━━━ Dataset records ━━━

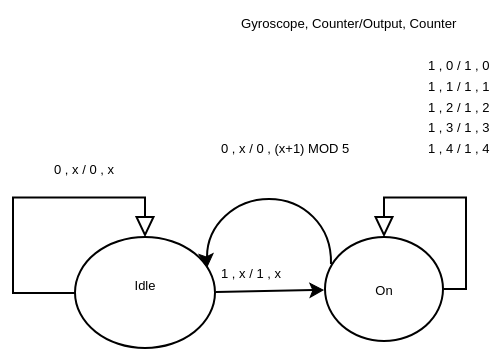
<!DOCTYPE html>
<html lang="en">
<head>
<meta charset="utf-8">
<title>State diagram</title>
<style>
:root { --ink: #000; --paper: #fff; }
* { box-sizing: border-box; margin: 0; padding: 0; }
body { width: 504px; height: 364px; overflow: hidden; background: var(--paper); }
.diagram {
  position: relative; width: 504px; height: 364px; overflow: hidden;
  background: var(--paper); color: var(--ink);
  font: 13px/16px "Liberation Sans", Arial, sans-serif;
}
.edges { position: absolute; left: 0; top: 0; fill: none; stroke: var(--ink); stroke-width: 2; }
.edges .solid { fill: var(--ink); }
.edges .hollow { fill: var(--paper); }
.state {
  position: absolute; display: flex; align-items: center; justify-content: center;
  border: 2px solid var(--ink); border-radius: 50%; background: var(--paper);
}
.idle { left: 74px; top: 236px; width: 142px; height: 113px; padding-bottom: 14px; }
.on { left: 324px; top: 236px; width: 120px; height: 106px; padding-top: 3px; }
.label { position: absolute; white-space: nowrap; }
.legend { left: 241px; top: 16px; font-size: 13.2px; }
.idle-loop { left: 54px; top: 162px; }
.to-idle { left: 221px; top: 141px; }
.to-on { left: 221px; top: 266px; }
.on-loop { left: 428px; top: 56px; line-height: 20.8px; list-style: none; }
</style>
</head>
<body>
<main class="diagram">
  <div class="state idle">Idle</div>
  <div class="state on">On</div>
  <svg class="edges" width="504" height="364" viewBox="0 0 504 364" aria-hidden="true">
    <defs>
      <polygon id="loop-head" class="hollow" points="-8.5,-19 8.5,-19 0,-1"/>
      <polygon id="arrow-head" class="solid" stroke-width="1" points="-1,0 -14,7 -11,0 -14,-7"/>
    </defs>
    <polyline points="75,293 13,293 13,197.500 145,197.500 145,217"/>
    <use href="#loop-head" x="145" y="236"/>
    <polyline points="444,289 466,289 466,197.500 384,197.500 384,217"/>
    <use href="#loop-head" x="384" y="236"/>
    <path d="M331 264C332 225 303 199 269 199C235 199 207 225 207 257"/>
    <use href="#arrow-head" transform="translate(207 268) rotate(86)"/>
    <line x1="216" y1="292" x2="313" y2="290"/>
    <use href="#arrow-head" transform="translate(324 290) rotate(-1)"/>
  </svg>
  <p class="label legend">Gyroscope, Counter/Output, Counter</p>
  <p class="label idle-loop">0 , x / 0 , x</p>
  <p class="label to-idle">0 , x / 0 , (x+1) MOD 5</p>
  <p class="label to-on">1 , x / 1 , x</p>
  <ul class="label on-loop">
    <li>1 , 0 / 1 , 0</li>
    <li>1 , 1 / 1 , 1</li>
    <li>1 , 2 / 1 , 2</li>
    <li>1 , 3 / 1 , 3</li>
    <li>1 , 4 / 1 , 4</li>
  </ul>
</main>
</body>
</html>
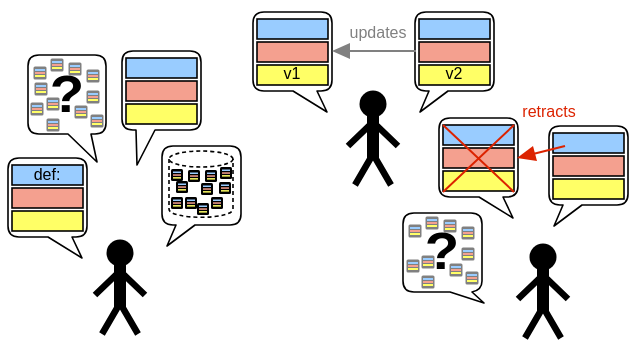
<!DOCTYPE html>
<html lang="en">
<head>
<meta charset="utf-8">
<title>Statements, updates and retractions</title>
<style>
:root{--ink:#000;--paper:#fff;--blue:#99ccff;--red:#f4a08f;--yellow:#ffff66;--grey:#808080;--retract:#dc2300}
html,body{margin:0;background:var(--paper);overflow:hidden}
svg{display:block;width:642px;height:357px}
text{font-family:"Liberation Sans",Arial,sans-serif;font-size:16px;text-anchor:middle}
.bubble{fill:var(--paper);stroke:var(--ink);stroke-width:1.6;stroke-linejoin:round}
.bar{stroke:var(--ink);stroke-width:1.6}
.blue{fill:var(--blue)}.red{fill:var(--red)}.yellow{fill:var(--yellow)}
.question{font-size:67px;font-weight:bold}
.limbs{fill:none;stroke:var(--ink);stroke-width:6.5}
.faded{fill:var(--grey)}
.stored{fill:var(--ink)}
.cylinder{fill:none;stroke:var(--ink);stroke-width:1.6;stroke-dasharray:4 3}
.update{fill:var(--grey)}
.retract{fill:var(--retract)}
.line{fill:none;stroke-width:2}
.update-line{stroke:var(--grey)}
.retract-line{stroke:var(--retract)}
</style>
</head>
<body>
<svg viewBox="0 0 642 357" role="img" aria-label="Stick figures making, updating, retracting and querying statements">
<defs>
<path id="bubble-right" class="bubble" d="M11 0H68Q79 0 79 11V68Q79 79 68 79H64L74 100L40 79H11Q0 79 0 68V11Q0 0 11 0Z"/>
<path id="bubble-left" class="bubble" d="M11 0H68Q79 0 79 11V68Q79 79 68 79H33L5 100L14 79H11Q0 79 0 68V11Q0 0 11 0Z"/>
<g id="record">
<rect class="bar blue" x="4" y="7" width="71" height="20"/>
<rect class="bar red" x="4" y="30" width="71" height="20"/>
<rect class="bar yellow" x="4" y="53" width="71" height="20"/>
</g>
<g id="mini">
<rect x="-6.5" y="-6.5" width="13" height="13" rx="1.5"/>
<rect class="blue" x="-5" y="-4" width="10" height="2"/>
<rect class="red" x="-5" y="-1" width="10" height="2"/>
<rect class="yellow" x="-5" y="2" width="10" height="2"/>
</g>
<g id="mini-stored">
<rect x="-6" y="-6" width="12" height="12" rx="1.5"/>
<rect class="blue" x="-4" y="-3.5" width="8" height="1.5"/>
<rect class="red" x="-4" y="-.7" width="8" height="1.5"/>
<rect class="yellow" x="-4" y="2.1" width="8" height="1.5"/>
</g>
<g id="person">
<circle r="13.5"/>
<rect x="-6" y="10" width="12" height="45"/>
<path class="limbs" d="M-25 42L0 18L25 42M-18 81L0 50L18 81"/>
</g>
</defs>

<g id="query-left">
<path class="bubble" d="M39 55H95Q106 55 106 66V123Q106 134 95 134H91L97 162L68 134H39Q28 134 28 123V66Q28 55 39 55Z"/>
<g class="faded">
<use href="#mini" x="40" y="73"/><use href="#mini" x="57" y="65"/><use href="#mini" x="75" y="69"/><use href="#mini" x="93" y="76"/><use href="#mini" x="41" y="89"/><use href="#mini" x="93" y="97"/><use href="#mini" x="37" y="109"/><use href="#mini" x="53" y="104"/><use href="#mini" x="53" y="125"/><use href="#mini" x="81" y="112"/><use href="#mini" x="97" y="121"/>
</g>
<text class="question" transform="translate(67 112) scale(.84 .78)">?</text>
</g>

<g id="statement">
<path class="bubble" d="M133 51H190Q201 51 201 62V119Q201 130 190 130H155L137 165L136 130H133Q122 130 122 119V62Q122 51 133 51Z"/>
<use href="#record" x="122" y="51"/>
</g>

<g id="definition">
<use href="#bubble-right" x="8" y="158"/>
<use href="#record" x="8" y="158"/>
<text x="47" y="180">def:</text>
</g>

<g id="database">
<use href="#bubble-left" x="162" y="146"/>
<ellipse class="cylinder" cx="201" cy="159" rx="32" ry="8"/>
<path class="cylinder" d="M169 159V209C169 220 233 220 233 209V159"/>
<g class="stored">
<use href="#mini-stored" x="177" y="175"/><use href="#mini-stored" x="194" y="176"/><use href="#mini-stored" x="211" y="176"/><use href="#mini-stored" x="226" y="173"/><use href="#mini-stored" x="182" y="187"/><use href="#mini-stored" x="207" y="189"/><use href="#mini-stored" x="225" y="188"/><use href="#mini-stored" x="177" y="203"/><use href="#mini-stored" x="191" y="203"/><use href="#mini-stored" x="203" y="209"/><use href="#mini-stored" x="217" y="203"/>
</g>
</g>

<g id="update">
<use href="#bubble-right" x="253" y="12"/>
<use href="#record" x="253" y="12"/>
<text x="292" y="79">v1</text>
<use href="#bubble-left" x="415" y="12"/>
<use href="#record" x="415" y="12"/>
<text x="454" y="79">v2</text>
<path class="line update-line" d="M416 51H348"/>
<polygon class="update" points="332,51 350,43 350,59"/>
<text class="update" x="378" y="38">updates</text>
</g>

<g id="retraction">
<use href="#bubble-right" x="439" y="118"/>
<use href="#record" x="439" y="118"/>
<path class="line retract-line" d="M443 125L514 192M514 125L443 192"/>
<use href="#bubble-left" x="549" y="126"/>
<use href="#record" x="549" y="126"/>
<path class="line retract-line" d="M565 146L533 154"/>
<polygon class="retract" points="517,158 533,146 537,161"/>
<text class="retract" x="549" y="117">retracts</text>
</g>

<g id="query-right">
<path class="bubble" d="M414 213H471Q482 213 482 224V281Q482 290 472 292L484 303L450 292H414Q403 292 403 281V224Q403 213 414 213Z"/>
<g class="faded">
<use href="#mini" x="415" y="231"/><use href="#mini" x="432" y="223"/><use href="#mini" x="450" y="226"/><use href="#mini" x="468" y="233"/><use href="#mini" x="468" y="254"/><use href="#mini" x="413" y="266"/><use href="#mini" x="428" y="262"/><use href="#mini" x="428" y="282"/><use href="#mini" x="456" y="270"/><use href="#mini" x="472" y="278"/>
</g>
<text class="question" transform="translate(442 269) scale(.84 .78)">?</text>
</g>

<g id="people">
<use href="#person" x="120" y="253"/>
<use href="#person" x="373" y="104"/>
<use href="#person" x="543" y="257"/>
</g>
</svg>
</body>
</html>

━━━

Show every line above in which the word "idle" occurs.

.idle { left: 74px; top: 236px; width: 142px; height: 113px; padding-bottom: 14px; }
.idle-loop { left: 54px; top: 162px; }
.to-idle { left: 221px; top: 141px; }
  <div class="state idle">Idle</div>
  <p class="label idle-loop">0 , x / 0 , x</p>
  <p class="label to-idle">0 , x / 0 , (x+1) MOD 5</p>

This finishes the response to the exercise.